I’m sure we all want to stay as sharp as possible throughout our lives. Studies have shown that what we eat can significantly influence our memory, either improving or declining it. As more research is conducted and new medications are developed, we’ll have even more information—so stay tuned. In the meantime, let’s review some foods to avoid and foods to include in our diets to support memory health.

Foods to Avoid for Better Memory:

  • French Fries: High in fat
  • Processed Meats: Contain many additives and preservatives
  • White Rice: High in carbs and sugar
  • Canned Fish: Potentially high in mercury
  • Artificial Sweeteners: Includes drinks containing them
  • Fast Food Burgers: High in fat and salt content

Foods to Help Improve Memory:

  • Vegetables: At least 2 servings per day, including one serving of leafy greens
  • Berries: 2 to 5 servings per week (excluding dried berries)
  • Whole Grains: 3 or more servings per day, focusing on minimally processed grains
  • Nuts and Seeds: 5 or more servings per week, including peanuts
  • Beans: At least 3 to 4 servings per week
  • Seafood: At least 1 serving per week, emphasizing fatty fish like salmon, mackerel, herring, or sardines
  • Poultry: 2 or more servings per week, focusing on light meat without skin
  • Extra-Virgin Olive Oil: 2 tablespoons per day, specifically extra-virgin, not other types of olive or vegetable oils

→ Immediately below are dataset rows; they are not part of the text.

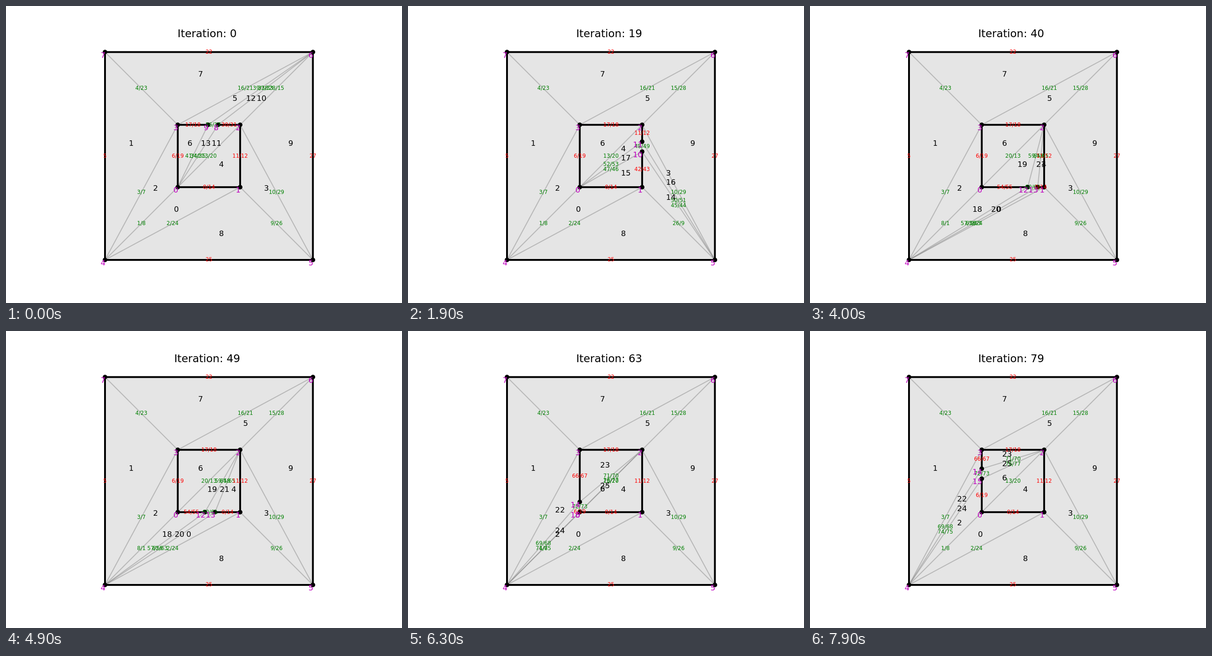
An HTML page that plays this animation: 864x648 px, repeating every 8 s.

```html
<!DOCTYPE html>
<html lang="en">
<head>
<meta charset="utf-8">
<title>Mesh with a moving door</title>
<style>
  html, body { margin: 0; width: 100%; height: 100%; overflow: hidden; background: #fff; }
  svg { display: block; width: 864px; height: 648px; font-family: "DejaVu Sans", sans-serif; }
  .inner { stroke: #808080; stroke-opacity: .45; stroke-width: 2.1; }
  .wall { stroke: #000; stroke-width: 4; stroke-linecap: square; }
  .edge { font-size: 11.67px; text-anchor: middle; }
  .red { fill: #f00; }
  .green { fill: #008000; }
  .face { font-size: 16.67px; }
  .vertex { font-size: 16.67px; text-anchor: end; fill: #bf00bf; }
  .title { font-size: 23.33px; text-anchor: middle; }
</style>
</head>
<body>
<svg id="stage" viewBox="0 0 864 648"></svg>
<script>
const LEFT = 216, BOTTOM = 554.04, SIZE = 453.6;
const STEP_MS = 100, STEPS = 80;
const STEP = 0.01, DOOR = 0.048, WALL = 0.3;

// Unit coordinates, y upwards: inner square, then outer square.
const corners = [
  [.35, .35], [.65, .35], [.65, .65], [.35, .65],
  [0, 0], [1, 0], [1, 1], [0, 1]
].map(([x, y]) => [LEFT + x * SIZE, BOTTOM - y * SIZE]);

const outerWalls = [[4, 5, "25"], [5, 6, "27"], [6, 7, "22"], [7, 4, "5"]];
const innerWalls = [[0, 1, "0/14"], [1, 2, "11/12"], [2, 3, "17/18"], [3, 0, "6/19"]];
const diagonals = [
  [7, 3, "4/23"], [3, 6, "16/21"], [2, 6, "15/28"], [2, 5, "10/29"], [1, 5, "9/26"],
  [1, 4, "2/24"], [0, 4, "1/8"], [3, 4, "3/7"], [0, 2, "13/20"]
];
const faces = {
  0: [0, 1, 4], 1: [3, 4, 7], 2: [0, 3, 4], 3: [1, 2, 5], 4: [0, 1, 2],
  5: [2, 3, 6], 6: [0, 2, 3], 7: [3, 6, 7], 8: [1, 4, 5], 9: [2, 5, 6]
};

// The door slides along one wall per phase. Each wall end, door side and apex
// (out, in) spans extra triangles; out/in list face ids from wall start to end.
const phases = [
  { from: 0, offset: .146, wall: 2, lead: 8, apex: [6, 0], out: [5, 12, 10], in: [6, 13, 11],
    labels: ["30/31", "32/33", "34/35", "36/37", "39/38", "41/40"], flipped: ["15/28"] },
  { from: 11, offset: .001, wall: 1, lead: 10, apex: [5, 0], out: [3, 16, 14], in: [4, 17, 15],
    labels: ["42/43", "45/44", "47/46", "48/49", "50/51", "52/53"], flipped: ["9/26"] },
  { from: 37, offset: .001, wall: 0, lead: 12, apex: [4, 2], out: [0, 20, 18], in: [4, 21, 19],
    labels: ["54/55", "57/56", "59/58", "60/61", "62/63", "64/65"], flipped: ["1/8", "13/20"] },
  { from: 63, offset: .001, wall: 3, lead: 14, apex: [4, 2], out: [2, 24, 22], in: [6, 25, 23],
    labels: ["66/67", "69/68", "71/70", "72/73", "74/75", "76/77"], flipped: [] }
];

const mix = (p, q, t) => p.map((v, i) => v + (q[i] - v) * t);
const text = (cls, x, y, s) =>
  `<text class="${cls}" x="${x.toFixed(2)}" y="${y.toFixed(2)}">${s}</text>`;

function buildMesh(n) {
  const ph = phases.filter(p => p.from <= n).pop();
  const { lead, labels, apex: [out, inn] } = ph;
  const trail = lead + 1;
  const [end, start, wallLabel] = innerWalls[ph.wall];
  const pos = ph.offset + (n - ph.from) * STEP;

  const pts = { ...corners };
  pts[trail] = mix(corners[start], corners[end], pos / WALL);
  pts[lead] = mix(corners[start], corners[end], (pos + DOOR) / WALL);

  const walls = [
    ...outerWalls,
    ...innerWalls.filter((w, i) => i !== ph.wall),
    [start, trail, wallLabel],
    [lead, end, labels[0]]
  ];
  const inner = [
    ...diagonals.map(([a, b, s]) =>
      [a, b, ph.flipped.includes(s) ? s.split("/").reverse().join("/") : s]),
    [out, lead, labels[1]], [inn, lead, labels[2]], [trail, lead, labels[3]],
    [out, trail, labels[4]], [inn, trail, labels[5]]
  ];

  const tris = { ...faces };
  const spans = [[start, trail], [trail, lead], [lead, end]];
  spans.forEach((span, i) => {
    tris[ph.out[i]] = [...span, out];
    tris[ph.in[i]] = [...span, inn];
  });
  return { pts, walls, inner, tris };
}

function render(n) {
  const { pts, walls, inner, tris } = buildMesh(n);
  const line = cls => ([a, b]) =>
    `<line class="${cls}" x1="${pts[a][0]}" y1="${pts[a][1]}" x2="${pts[b][0]}" y2="${pts[b][1]}"/>`;
  const edgeLabel = color => ([a, b, s]) => {
    const [x, y] = mix(pts[a], pts[b], .5);
    return text("edge " + color, x, y + 3.4, s);
  };
  const dot = ([x, y]) => `<circle cx="${x}" cy="${y}" r="5"/>`;
  const faceLabel = ([id, tri]) => {
    const [x, y] = [0, 1].map(k => tri.reduce((sum, v) => sum + pts[v][k], 0) / 3);
    return text("face", x - .8, y + .6, id);
  };
  const vertexLabel = ([id, [x, y]]) => text("vertex", x + 1, y + 12.2, id);

  return [
    `<rect x="${LEFT}" y="${BOTTOM - SIZE}" width="${SIZE}" height="${SIZE}" fill="#e5e5e5"/>`,
    ...inner.map(line("inner")),
    ...walls.map(line("wall")),
    ...Object.values(pts).map(dot),
    ...Object.entries(tris).map(faceLabel),
    ...inner.map(edgeLabel("green")),
    ...walls.map(edgeLabel("red")),
    ...Object.entries(pts).map(vertexLabel),
    text("title", 438.9, 67.7, "Iteration: " + n)
  ].join("");
}

const stage = document.getElementById("stage");
const t0 = performance.now();
let shown = -1;

function tick() {
  const n = Math.floor((performance.now() - t0) / STEP_MS) % STEPS;
  if (n !== shown) {
    stage.innerHTML = render(n);
    shown = n;
  }
  requestAnimationFrame(tick);
}
tick();
</script>
</body>
</html>
```
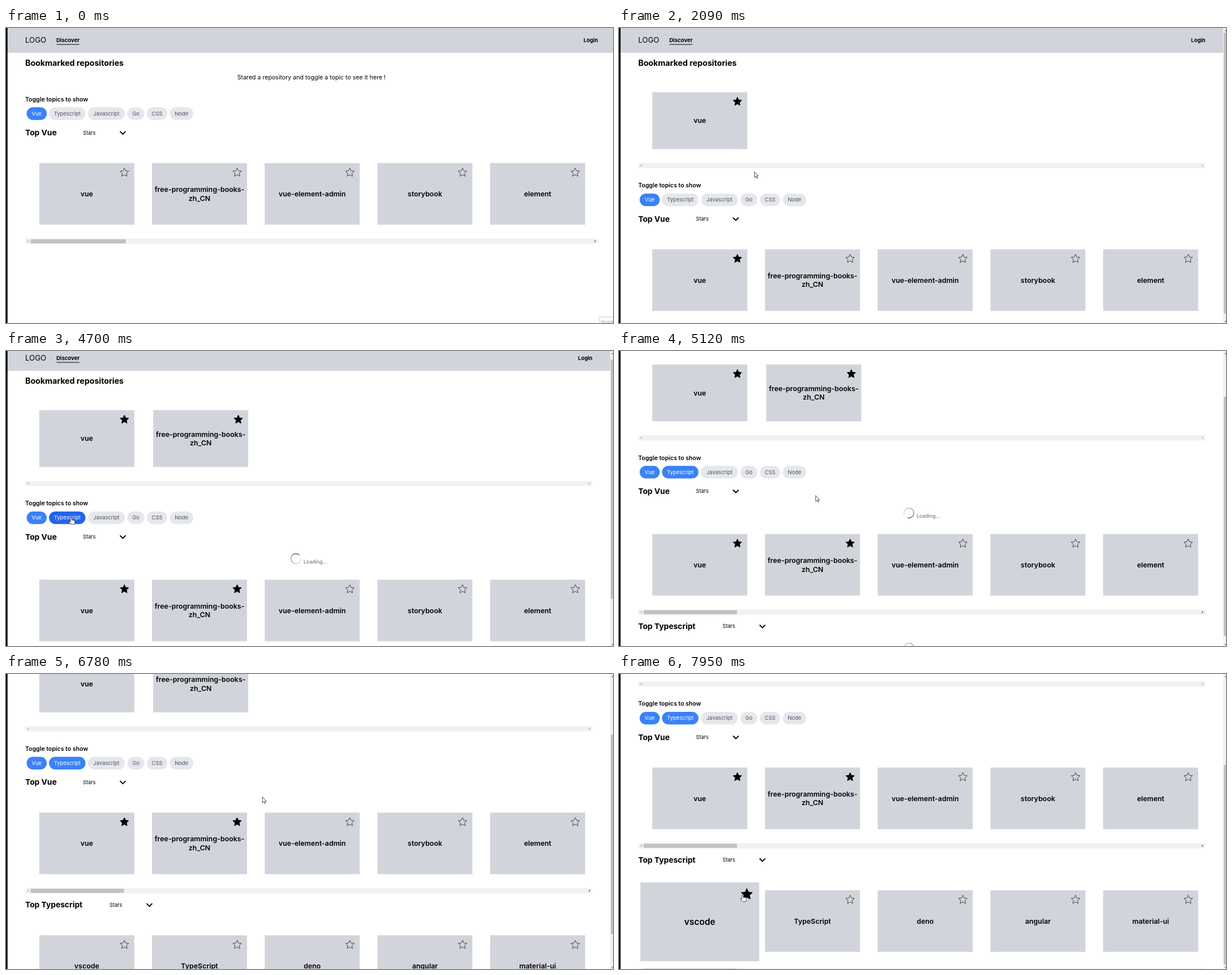
Recreate the animation shown at these times as an HTML page. Size 1073 px wide and 522 px high, loop 8000 ms.

```html
<!DOCTYPE html>
<html lang="en">
<head>
<meta charset="utf-8">
<title>Bookmarked repositories</title>
<style>
  html, body { margin: 0; width: 100%; height: 100%; overflow: hidden; background: #fff; }
  svg { display: block; width: 1073px; height: 522px; font-family: Inter, "Open Sans", sans-serif; }
</style>
</head>
<body>
<svg id="stage" viewBox="0 0 1073 522" xmlns="http://www.w3.org/2000/svg"></svg>
<script>
const LOOP = 8000;
const VIEW = 522;
const stage = document.getElementById('stage');

// Moments at which the page changes state
const STAR_VUE = 1830, STAR_BOOKS = 2860, PICK_TOPIC = 4630, LOADED = 6310, STAR_CODE = 7680;

const SCROLL = [[3560, 0], [3700, 9], [4930, 9], [5150, 102], [6650, 102], [6780, 146], [6990, 226]];
const POINTER = [
  [330, 652, 508], [600, 540, 400], [850, 400, 262], [970, 328, 178], [1080, 301, 185],
  [1140, 290, 203], [1210, 271, 226], [1350, 271, 226], [1520, 225, 246], [1650, 216, 252],
  [1850, 222, 251], [2090, 239, 254], [2160, 239, 254], [2400, 330, 330], [2600, 395, 392],
  [2800, 412, 396], [2990, 412, 395], [3060, 418, 396], [3200, 418, 396], [3330, 405, 320],
  [3470, 381, 205], [3600, 330, 232], [3900, 130, 290], [4020, 113, 294], [4700, 113, 294],
  [5000, 300, 270], [5400, 456, 222], [5890, 456, 222], [6240, 453, 217], [6780, 453, 217],
  [7000, 400, 260], [7250, 260, 370], [7480, 212, 388], [7560, 212, 388], [7750, 208, 392], [7950, 217, 390]
];
const HAND_TIMES = [[820, 940], [1520, STAR_VUE], [2580, 3260], [3440, 3540], [4000, 4850], [7210, LOOP]];

const VUE_REPOS = [['vue'], ['free-programming-books-', 'zh_CN'], ['vue-element-admin'], ['storybook'], ['element']];
const TS_REPOS = [['vscode'], ['TypeScript'], ['deno'], ['angular'], ['material-ui']];
const TOPICS = [['Vue', 36.5, 35.5], ['Typescript', 76, 64.5], ['Javascript', 145, 65],
  ['Go', 214.5, 30], ['CSS', 249, 36], ['Node', 289.5, 41.5]];

const clamp = v => Math.max(0, Math.min(1, v));
const ease = v => { v = clamp(v); return v * v * (3 - 2 * v); };

// Linear interpolation through [time, ...values]
function track(keys, t) {
  const i = keys.findIndex(k => k[0] > t);
  if (i === 0) return keys[0].slice(1);
  if (i < 0) return keys[keys.length - 1].slice(1);
  const a = keys[i - 1], b = keys[i], p = (t - a[0]) / (b[0] - a[0]);
  return a.slice(1).map((v, n) => v + (b[n + 1] - v) * p);
}

const hover = (t, from, to) => Math.min(ease((t - from) / 150), 1 - ease((t - to) / 150));

const rect = (x, y, w, h, fill, rx = 0) =>
  `<rect x="${x}" y="${y}" width="${w}" height="${h}" rx="${rx}" fill="${fill}"/>`;

// Text is placed by its vertical centre
const text = (s, x, cy, size, { weight = 400, fill = '#000', anchor = 'start' } = {}) =>
  `<text x="${x}" y="${cy + size * 0.36}" font-size="${size}" font-weight="${weight}" fill="${fill}" text-anchor="${anchor}">${s}</text>`;

const STAR_POINTS = Array.from({ length: 10 }, (_, i) => {
  const a = i * Math.PI / 5 - Math.PI / 2, r = i % 2 ? 3.9 : 8;
  return `${(r * Math.cos(a)).toFixed(2)},${(r * Math.sin(a)).toFixed(2)}`;
}).join(' ');

const star = (x, y, filled) =>
  `<polygon points="${STAR_POINTS}" transform="translate(${x} ${y})" fill="${filled ? '#000' : 'none'}" stroke="${filled ? '#000' : '#333'}" stroke-width="0.9" stroke-linejoin="round"/>`;

function card(lines, x, y, h, filled, grow = 0) {
  const scale = 1 + 0.25 * grow;
  const tall = h + 2.6 * grow;
  const cy = y + h / 2 + 1.4 * grow;
  const label = lines.map((s, i) =>
    text(s, 0, (i - (lines.length - 1) / 2) * 15.6, 12.4, { weight: 600, anchor: 'middle' })).join('');
  return `<g transform="translate(${x + 84} ${cy}) scale(${scale})">` +
    rect(-84, -tall / 2, 168, tall, '#d1d5db') + star(66.5, 16.8 - tall / 2, filled) + label + '</g>';
}

function cardRow(repos, y, filled, grow) {
  const order = repos.map((_, i) => i).sort((a, b) => (grow[a] || 0) - (grow[b] || 0));
  return order.map(i => card(repos[i], 58.8 + i * 199.25, y, 109, filled[i], grow[i])).join('');
}

function scrollbar(y, right, thumb) {
  const cy = y + 4.6, end = thumb ? '#404040' : '#a3a3a3';
  return rect(34, y, right - 34, 9.3, '#f1f1f1') +
    (thumb ? rect(43.5, y + 1, thumb, 7.3, '#c1c1c1') : '') +
    `<path d="M40 ${cy - 2}v4l-2.3-2z" fill="#a3a3a3"/>` +
    `<path d="M${right - 6} ${cy - 2}v4l2.3-2z" fill="${end}"/>`;
}

function heading(topic, cy, shift) {
  const x = 206.5 + shift;
  return text('Top ' + topic, 34, cy, 13.8, { weight: 700 }) +
    text('Stars', 136 + shift, cy, 9.2) +
    `<path d="M${x - 5} ${cy - 2.3}l5 5l5-5" fill="none" stroke="#000" stroke-width="1.9"/>`;
}

function loading(cy, t) {
  const turn = (t - 5890) * 0.36 + 20;
  let arcs = '';
  for (let i = 0; i < 8; i++) {
    const a = -i * 45;
    arcs += `<path d="M8.8 0A8.8 8.8 0 0 0 6.22 -6.22" transform="rotate(${a})" stroke-opacity="${0.85 - i * 0.1}" stroke-width="${1.5 - i * 0.1}"/>`;
  }
  return `<g transform="translate(512.5 ${cy - 5.5}) rotate(${turn})" fill="none" stroke="#444">${arcs}</g>` +
    text('Loading...', 526, cy, 8.9, { fill: '#666' });
}

function topicPills(cy, t) {
  const lit = ease((t - 4050) / 200) * (1 - ease((t - 4850) / 150));
  const mix = (a, b) => `rgb(${a.map((v, i) => Math.round(v + (b[i] - v) * lit))})`;
  return TOPICS.map(([name, x, w], i) => {
    const active = i === 0 || (i === 1 && t >= PICK_TOPIC);
    let fill = active ? '#3b82f6' : '#e5e7eb';
    if (i === 1) fill = active ? mix([59, 130, 246], [37, 99, 235]) : mix([229, 231, 235], [209, 213, 219]);
    return rect(x, cy - 11.2, w, 22.4, fill, 11.2) +
      text(name, x + w / 2, cy, 9.4, { fill: active ? '#fff' : '#4b5563', anchor: 'middle' });
  }).join('');
}

function header(right) {
  return rect(0, 0, right, 44, '#d1d5db') +
    text('LOGO', 34, 21.5, 13.2) +
    text('Discover', 89, 21.3, 9.5, { weight: 700 }) +
    rect(89.3, 28.6, 40.5, 1, '#000') +
    text('Login', right < 1073 ? 1036.7 : 1046.3, 21.3, 9.4, { weight: 700, anchor: 'end' });
}

function bookmarks(t) {
  if (t < STAR_VUE) {
    return text('Stared a repository and toggle a topic to see it here !', 540, 87.5, 10.6, { anchor: 'middle' });
  }
  const [grow] = track([[3455, 0], [3470, 0.04], [3540, 0.2], [3640, 0]], t);
  return card(VUE_REPOS[0], 58.8, 113.6, 100.7, true) +
    (t >= STAR_BOOKS ? card(VUE_REPOS[1], 260.2, 113.6, 100.7, true, grow) : '') +
    scrollbar(238.8, 1036.5, 0);
}

function page(t) {
  const starred = t >= STAR_VUE;
  const busy = t >= PICK_TOPIC && t < LOADED;
  const top = starred ? 152.6 : 0;
  const gap = busy ? 22 : 0;
  const right = starred ? 1036.5 : 1046.5;
  const thumb = starred ? 165 : 168.5;
  const [brush] = track([[850, 0], [920, 0.03], [1000, 0]], t);
  const grow = [hover(t, 1520, STAR_VUE), Math.max(brush, hover(t, 2570, 3250))];

  let out = header(starred ? 1068 : 1073) +
    text('Bookmarked repositories', 34, 62, 14.2, { weight: 700 }) +
    bookmarks(t) +
    text('Toggle topics to show', 34, top + 126, 10.5, { weight: 600 }) +
    topicPills(top + 151.5, t) +
    heading('Vue', top + 185.2, 0) +
    scrollbar(top + gap + 372.7, right, thumb) +
    cardRow(VUE_REPOS, top + gap + 239, [starred, t >= STAR_BOOKS], grow);

  if (busy) {
    out += loading(382, t) + heading('Typescript', 576.7, 47) + loading(621, t);
  } else if (t >= LOADED) {
    out += heading('Typescript', 554.8, 47) + scrollbar(746.3, right, thumb) +
      cardRow(TS_REPOS, 608.7, [t >= STAR_CODE], [hover(t, 7210, LOOP + 500)]);
  }
  return out;
}

function pageScrollbar(t, scroll) {
  if (t < STAR_VUE) return '';
  const height = t < PICK_TOPIC ? 531 : t < LOADED ? 624 : 748;
  const ratio = 506 / height;
  return rect(1068, 0, 5, VIEW, '#f1f1f1') +
    rect(1069, 8 + scroll * ratio, 4, VIEW * ratio, '#c1c1c1') +
    '<path d="M1070.5 5.5L1073 3v2.5z" fill="#505050"/><path d="M1070.5 518.5L1073 521v-2.5z" fill="#505050"/>';
}

function pointer(t) {
  if (t < 330) return '';
  const [x, y] = track(POINTER, t);
  const hand = HAND_TIMES.some(([a, b]) => t >= a && t < b);
  const shape = hand
    ? 'M-1.2 1Q0-.6 1.2 1V5L2.6 4.8 4 5.2 5.4 5.5 6.8 6.5V9.2L5.5 12.5H-.5L-4 8.2Q-4.2 6.7-2.8 7L-1.2 8.4z'
    : 'M0 0V10.2L2.3 8.2 3.9 11.8 5.5 11.1 4 7.5H7z';
  return `<path d="${shape}" transform="translate(${x + (hand ? 1.5 : 0.5)} ${y + 0.3})" fill="#fff" stroke="#222" stroke-width="0.8" stroke-linejoin="round"/>`;
}

function recordTab(t) {
  return t < 70
    ? '<rect x="1049.5" y="511.5" width="30" height="16" fill="#fff" stroke="#c8c8c8"/>' +
      text('Record', 1052, 519.5, 6.2, { fill: '#999' })
    : '';
}

function render(t) {
  const [scroll] = track(SCROLL, t);
  stage.innerHTML = rect(0, 0, 1073, VIEW, '#fff') +
    `<g transform="translate(0 ${-scroll})">${page(t)}</g>` +
    rect(0, 0, 2.7, VIEW, '#000') +
    pageScrollbar(t, scroll) + recordTab(t) + pointer(t);
}

const start = performance.now();
function tick() {
  render((performance.now() - start) % LOOP);
  requestAnimationFrame(tick);
}
tick();
</script>
</body>
</html>
```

Here at Trilogy, we reinforce healthy habits through our Flavorful Balance and Flavorful Dignity programs. The idea behind the program is to prepare as many foods from scratch as possible while balancing them with comfort foods. We aim to keep everyone happy and healthy for as long as possible. The key is not to be so restrictive that you don’t enjoy the diet, which can lead to bad habits emerging.

“The program is based on information from the Academy of Nutrition and Dietetics, which promotes an overall healthy diet for cognitive improvement with less processed food, additives, and sodium, and an increase in whole grains, fruits, and vegetables,” – Jenna Richie, RDN, AVP of Clinical Nutrition.

I hope this information was helpful; it served as a good reminder for me as well!


Rhonda Dempsey
Chief Nursing Officer